Among the entries that follow, find every line with the word "cells" and copy it.

+--

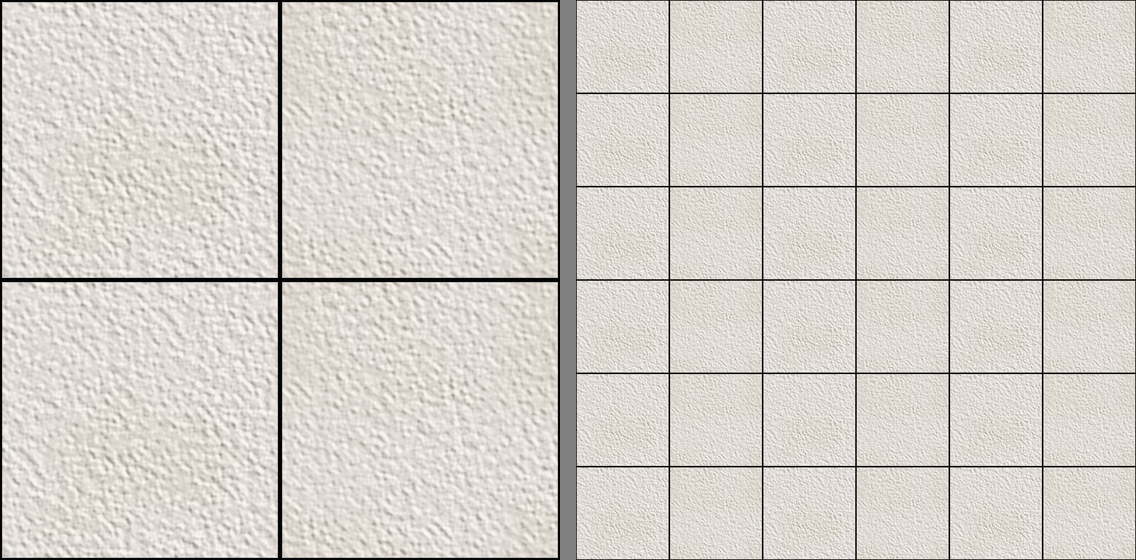
Left: one tile. Right: repeated 3 by 3.
Give the GLSL for this texture, as a WebGL 1 fragment shader.

```glsl
precision highp float;
// Two by two pale sandblasted stone tiles with thin black joints.

uniform vec2 u_resolution;

float hash(vec2 p, float seed) {
  vec3 q = fract(vec3(p, seed + 7.0) * vec3(0.1031, 0.1030, 0.0973));
  q += dot(q, q.yzx + 33.33);
  return fract((q.x + q.y) * q.z);
}

// Value noise that wraps after a whole number of cells
float noise(vec2 p, vec2 period, float seed) {
  vec2 i = floor(p);
  vec2 f = fract(p);
  f = f * f * (3.0 - 2.0 * f);
  vec2 a = mod(i, period);
  vec2 b = mod(i + 1.0, period);
  return mix(mix(hash(a, seed), hash(vec2(b.x, a.y), seed), f.x),
             mix(hash(vec2(a.x, b.y), seed), hash(b, seed), f.x), f.y);
}

// Grain height on diagonal axes, slightly stretched toward the lower right
float grainHeight(vec2 p, float seed) {
  vec2 cells = vec2(46.0, 34.0);
  vec2 q = vec2(p.x + p.y, p.x - p.y) * cells;
  return 0.65 * noise(q, cells, seed)
       + 0.35 * noise(q * 2.0, cells * 2.0, seed + 11.0);
}

void main() {
  vec2 uv = gl_FragCoord.xy / u_resolution;
  float pixel = 1.0 / min(u_resolution.x, u_resolution.y);
  vec2 tile = fract(uv * 2.0);
  float column = mod(floor(uv.x * 2.0), 2.0); // rows share one grain per column
  float seed = column * 23.0;

  // Relief lit across the diagonal
  vec2 lightStep = vec2(0.0045);
  float slope = grainHeight(tile - lightStep, seed) - grainHeight(tile + lightStep, seed);
  float relief = slope * mix(0.27, 0.23, column);
  float pits = smoothstep(0.2, 0.5, -slope);

  // Broad, faint stains and uneven roughness
  float stain = 0.65 * noise(tile * 3.0, vec2(3.0), seed + 31.0)
              + 0.35 * noise(tile * 7.0, vec2(7.0), seed + 41.0);
  float rough = 0.8 + 0.4 * noise(tile * 5.0, vec2(5.0), seed + 53.0);
  vec3 stone = mix(vec3(0.880, 0.860, 0.842), vec3(0.864, 0.842, 0.808),
                   smoothstep(0.25, 0.8, stain));
  stone += relief * rough - pits * rough * vec3(0.045, 0.047, 0.052);

  // Joints, with a faint pale rim on the tile edges
  vec2 toJoint = abs(fract(uv * 2.0 + 0.5) - 0.5) * 0.5;
  float edge = min(toJoint.x, toJoint.y);
  stone += 0.025 * (1.0 - smoothstep(0.004, 0.008, edge));
  float face = smoothstep(0.0039 - 0.7 * pixel, 0.0039 + 0.7 * pixel, edge);
  vec3 color = mix(vec3(0.016, 0.018, 0.017), min(stone, vec3(0.97, 0.955, 0.93)), face);

  gl_FragColor = vec4(color, 1.0);
}
```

+--

-- Response box --
// Value noise that wraps after a whole number of cells
  vec2 cells = vec2(46.0, 34.0);
  vec2 q = vec2(p.x + p.y, p.x - p.y) * cells;
  return 0.65 * noise(q, cells, seed)
       + 0.35 * noise(q * 2.0, cells * 2.0, seed + 11.0);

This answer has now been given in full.